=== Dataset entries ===
-------------------------

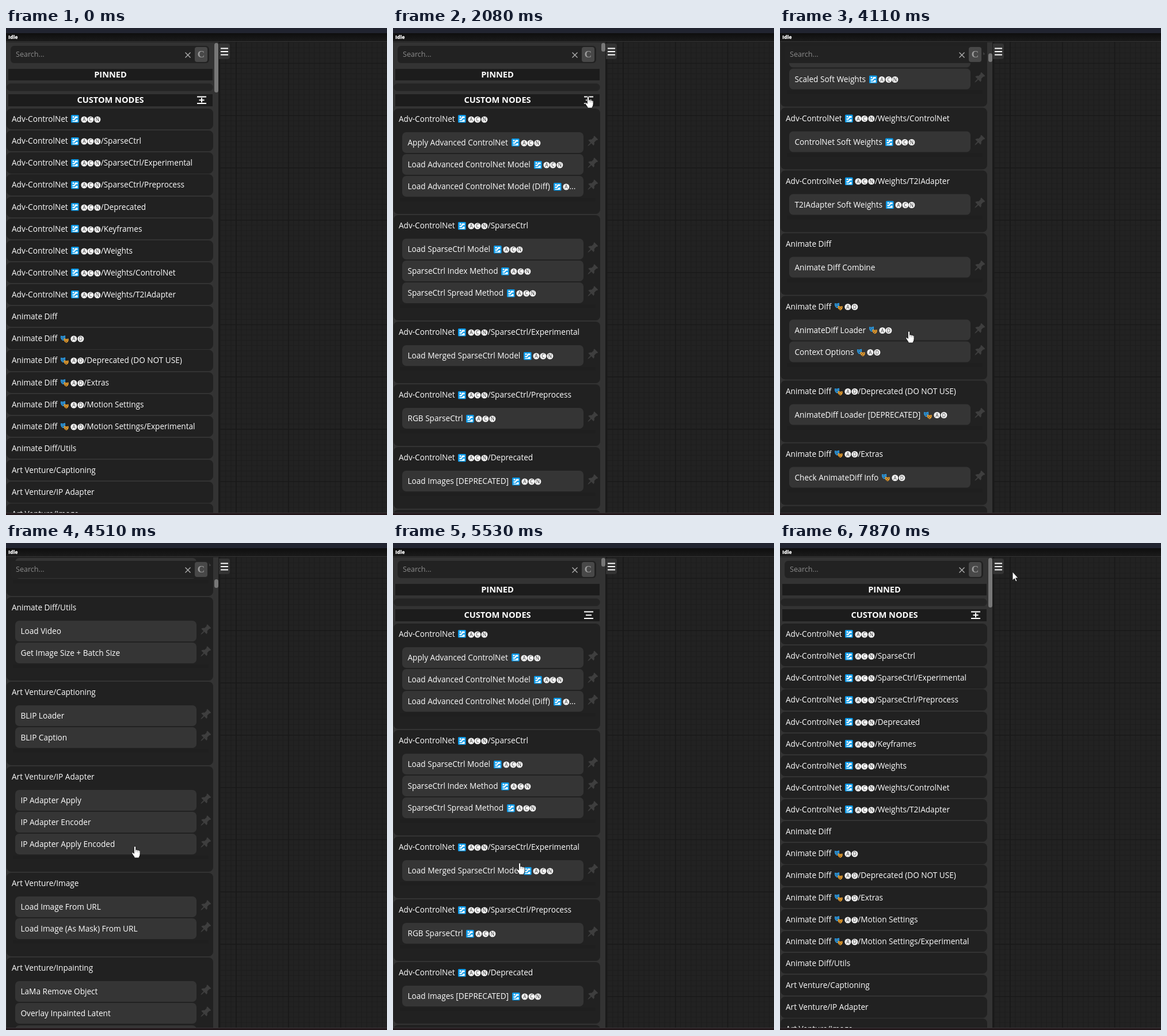
An HTML page for the animation above (8000 ms loop, 662 by 846 pixels).

```html
<!DOCTYPE html>
<html lang="en">
<head>
<meta charset="utf-8">
<title>Node sidebar</title>
<style>
html, body { margin: 0; width: 100%; height: 100%; overflow: hidden; background: #222; }
#stage { position: absolute; left: 0; top: 0; width: 662px; height: 846px; overflow: hidden; color: #fff;
  font: 13.6px/36px "Open Sans", "Noto Sans", sans-serif; white-space: pre; }
#stage div, .layer { position: absolute; }
.layer { left: 0; top: 0; }
#top { left: 0; top: 0; width: 662px; height: 24px;
  background: linear-gradient(#212430 0 9px, #0e0e0e 9px, #1b1b1b 23px, #343434 23px); }
#idle { left: 4px; top: 10px; font-size: 8.6px; line-height: 12px; font-weight: 800; }
#panel { left: 0; top: 25px; width: 369px; height: 817px; overflow: hidden; background: #333; }
#content { left: 0; top: -25px; width: 361px; height: 0; }
.bar { left: 4px; width: 355px; height: 20.5px; background: #1c1c1c; text-align: center;
  font-size: 14.6px; font-weight: 700; line-height: 19px; }
.pill { left: 1px; top: 96px; width: 357px; height: 12px; border: 1px solid #2a2a2a; border-radius: 7px; background: #242424; }
.group { left: 1px; width: 359px; border-radius: 8px; background: #212121; }
.name { left: 9px; top: 0; }
.item { left: 15px; width: 305.5px; height: 36px; padding-left: 9.5px; border-radius: 7px; background: #353535; }
.foot { left: 11px; width: 340px; height: 6px; background: #1f1f1f; }
.pin { position: absolute; left: 334px; }
.ico { vertical-align: -2px; overflow: visible; }
#search { left: 8px; top: 6px; width: 345px; height: 30px; border-radius: 6px; background: #222;
  color: #8c8c8c; font-size: 12.6px; line-height: 29px; text-indent: 9px; }
#clear { left: 320px; top: 2px; width: 22px; height: 26px; border-radius: 4px; background: #484848; color: #9c9c9c;
  font: bold 17px/26px "Liberation Serif", serif; text-indent: 0; text-align: center; }
#thumb { left: 362px; width: 7px; border-radius: 4px; background: #777; }
</style>
</head>
<body>
<div id="stage">
  <svg id="back" class="layer" width="662" height="846"></svg>
  <div id="top"><div id="idle">Idle</div></div>
  <div id="panel">
    <div id="content">
      <div class="bar" style="top:70.5px">PINNED</div>
      <div class="pill"></div>
      <div class="bar" style="top:115px">CUSTOM NODES</div>
      <svg class="layer" width="361" height="140" stroke="#fff" stroke-width="2">
        <path d="M332 119.5H348M332 131H348"/><path id="toggle"/>
      </svg>
      <div id="closed" class="layer"></div>
      <div id="open" class="layer"></div>
    </div>
    <div id="search">Search...<div id="clear">C</div>
      <svg class="layer" width="345" height="30"><path d="M303.5 11.5l9 9m0-9l-9 9" stroke="#b0b0b0" stroke-width="1.4"/></svg>
    </div>
    <div id="thumb"></div>
  </div>
  <svg class="layer" width="662" height="846">
    <path d="M370 27H385a4 4 0 0 1 4 4V50a4 4 0 0 1-4 4H370Z" fill="#333"/>
    <path d="M373 35.5H386M373 41H386M373 46.5H386" stroke="#fff" stroke-width="1.8"/>
    <path d="M0 842.5H662" stroke="#3a3538"/>
    <path d="M0 844.5H662" stroke="#22171a" stroke-width="3"/>
    <g id="cursor" fill="#fff" stroke="#111" stroke-width=".9" stroke-linejoin="round">
      <path id="arrow" d="M0 0V15L3.4 11.8 5.7 17 7.9 16 5.6 10.9H10Z"/>
      <g id="hand">
        <path d="M-1.6 1.4a1.6 1.6 0 0 1 3.2 0V6.6a1.5 1.5 0 0 1 2.9.4 1.4 1.4 0 0 1 2.6.5 1.2 1.2 0 0 1 2 1V13q0 3.5-1.9 5.6V20H-1V18.6L-4.8 13q-1.1-2 .5-2.5 1-.2 2.7 1.8Z"/>
        <path d="M1.6 6.6V10M4.5 7V10.3M7.1 7.6V10.6" fill="none" stroke="#666" stroke-width=".6"/>
      </g>
    </g>
  </svg>
</div>
<script>
(() => {
const $ = id => document.getElementById(id);
const LOOP = 8000, BEAT = 80, ROW = 38.13, FIRST = 140;

// @ and # stand for icon runs, ~ for the clipped run
const GROUPS = `Adv-ControlNet @|Apply Advanced ControlNet @|Load Advanced ControlNet Model @|Load Advanced ControlNet Model (Diff) ~
Adv-ControlNet @/SparseCtrl|Load SparseCtrl Model @|SparseCtrl Index Method @|SparseCtrl Spread Method @
Adv-ControlNet @/SparseCtrl/Experimental|Load Merged SparseCtrl Model @
Adv-ControlNet @/SparseCtrl/Preprocess|RGB SparseCtrl @
Adv-ControlNet @/Deprecated|Load Images [DEPRECATED] @
Adv-ControlNet @/Keyframes|Timestep Keyframe @|Latent Keyframe @
Adv-ControlNet @/Weights|Default Weights @|Scaled Soft Weights @
Adv-ControlNet @/Weights/ControlNet|ControlNet Soft Weights @
Adv-ControlNet @/Weights/T2IAdapter|T2IAdapter Soft Weights @
Animate Diff|Animate Diff Combine
Animate Diff #|AnimateDiff Loader #|Context Options #
Animate Diff #/Deprecated (DO NOT USE)|AnimateDiff Loader [DEPRECATED] #
Animate Diff #/Extras|Check AnimateDiff Info #
Animate Diff #/Motion Settings|Motion Model Settings #|Simple Settings #
Animate Diff #/Motion Settings/Experimental|Custom Settings #
Animate Diff/Utils|Load Video|Get Image Size + Batch Size
Art Venture/Captioning|BLIP Loader|BLIP Caption
Art Venture/IP Adapter|IP Adapter Apply|IP Adapter Encoder|IP Adapter Apply Encoded
Art Venture/Image|Load Image From URL|Load Image (As Mask) From URL
Art Venture/Inpainting|LaMa Remove Object|Overlay Inpainted Latent|Prepare Image & Mask For Inpaint|Overlay Inpainted Image
Art Venture/Loaders|VAE Loader|Lora Loader|Lora List Loader|Lora List Stacker|Checkpoint Loader
Art Venture/Utils|Image Switch|Seed Selector`.split("\n").map(line => line.split("|"));

const icon = (gap, body) => `<svg class="ico" width="13.6" height="13.6" style="margin:0 ${gap}px 0 2.3px">${body}</svg>`;
const passport = icon(2.5, `<rect width="13.6" height="13.6" rx="1.5" fill="#0d9bea"/>
  <g fill="#fff"><circle cx="4" cy="3.6" r="1.5"/><path d="M7 2.5h4.5v3H8.5L6 9H2.5V6.5h3Z"/><path d="M2.5 10.5H7l2-2.5h2.5v4h-9Z"/></g>`);
const masks = icon(3.3, `<path d="M0 1.5Q4 3 8 1V6Q7 10 4 10Q1 9 0 5Z" fill="#2c9be4"/>
  <path d="M5.5 6Q9 8 13.6 6.5V10Q12 14 9 13.6Q6 12 5.5 9Z" fill="#f0a22e"/>
  <path d="M1.5 4.3h2m1.3 0h1.6M2.5 7q1.7 1 3.2-.3M7 9h1.7m1.7 0h1.7M8 12q1.5-1.4 3 0" stroke="#222" fill="none" stroke-width=".9"/>`);
const letters = s => [...s].map(c => `<svg class="ico" width="11.7" height="12"><circle cx="5.85" cy="6" r="5.5" fill="#f4f4f4"/>
  <text x="5.85" y="9" text-anchor="middle" font-size="8.4" fill="#333">${c}</text></svg>`).join("");
const runs = { "&": "&amp;", "@": passport + letters("ACN"), "#": masks + letters("AD"), "~": passport + letters("A") + "..." };
const rich = s => s.replace(/[&@#~]/g, c => runs[c]);

const group = (name, y, height, inner = "") =>
  `<div class="group" style="top:${y}px;height:${height}px"><div class="name">${rich(name)}</div>${inner}</div>`;
const item = (text, i) => {
  const y = 41 + i * ROW;
  return `<div class="item" style="top:${y}px">${rich(text)}</div>
    <svg class="pin" style="top:${y + 5}px" width="22" height="24"><path transform="translate(11 11.5) rotate(45)"
    d="M-4.5-10H4.5V-8L3.3-7V-2Q6.5 0 6.5 3H1V8L0 11-1 8V3H-6.5Q-6.5 0-3.3-2V-7L-4.5-8Z" fill="#3e3e3e"/></svg>`;
};

let groupY = FIRST, closedRows = "", openRows = "";
GROUPS.forEach(([name, ...items], i) => {
  const pitch = 70.8 + ROW * items.length;
  closedRows += group(name, FIRST + i * ROW, ROW - 1.8);
  openRows += group(name, groupY, pitch - 2, items.map(item).join("") + `<div class="foot" style="top:${pitch - 30}px"></div>`);
  groupY += pitch;
});
$("closed").innerHTML = closedRows;
$("open").innerHTML = openRows;

// Graph canvas behind the panel
const grid = (step, x0, y0) => {
  let d = "";
  for (let x = x0; x < 662; x += step) d += `M${x} 24V842`;
  for (let y = y0; y < 842; y += step) d += `M369 ${y}H662`;
  return d;
};
$("back").innerHTML = `<path d="${grid(9.08, 372.5, 25)}" stroke="#1e1e1e" stroke-width=".8"/>
  <path d="${grid(90.8, 400, 61.5)}" stroke="#191919" stroke-width="1.4"/>
  <path d="M370.5 24V842" stroke="#1a1a1a" stroke-width="3"/>`;

// Moves are [start, end, ...value reached]; between moves the value rests
const POINTER = [[750, 1550, 339, 109], [1830, 1870, 331, 107], [1950, 2030, 339, 119], [2950, 3150, 349, 133],
  [3350, 3470, 343, 130], [3550, 3710, 226, 243], [3710, 3950, 224, 527], [4830, 4990, 238, 523],
  [4990, 5470, 220, 556], [5630, 6270, 339, 121], [7070, 7870, 404, 50]];
const SCROLL = [[3710, 4510, 1985], [4510, 4670, 2394], [4910, 4990, 2257], [4990, 5440, 0]];

const follow = (value, moves, t) => moves.reduce((v, [start, end, ...goal]) => {
  const f = Math.min(1, Math.max(0, (t - start) / (end - start)));
  return v.map((a, i) => a + (goal[i] - a) * f);
}, value);
const show = (id, on) => { $(id).style.display = on ? "" : "none"; };

function draw(time) {
  const t = Math.floor((time - 30) / BEAT) * BEAT + 30;
  const isOpen = time >= 2000 && time < 6780;
  const [x, y] = follow([535, 26], POINTER, t), [scroll] = follow([0], SCROLL, t);
  show("open", isOpen);
  show("closed", !isOpen);
  $("toggle").setAttribute("d", isOpen ? "M335 125.3H345" : "M335.5 125.3H344.5M340 121.3V129.3");
  $("content").style.transform = `translateY(${-scroll}px)`;
  $("thumb").style.top = 1 + scroll * .0186 + "px";
  $("thumb").style.height = (isOpen ? 15 : 86) + "px";
  show("cursor", t >= 750);
  show("hand", x < 355);
  show("arrow", x >= 355);
  $("cursor").setAttribute("transform", `translate(${x} ${y})`);
}

const begin = performance.now();
(function frame() {
  draw((performance.now() - begin) % LOOP);
  requestAnimationFrame(frame);
})();
})();
</script>
</body>
</html>
```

-------------------------

=== WHAT THE TASK REQUIRES ===
State how many lines in the records contain the string "color". Give the number with no words around it.

=== SOLUTION FOR THIS PROBLEM ===
3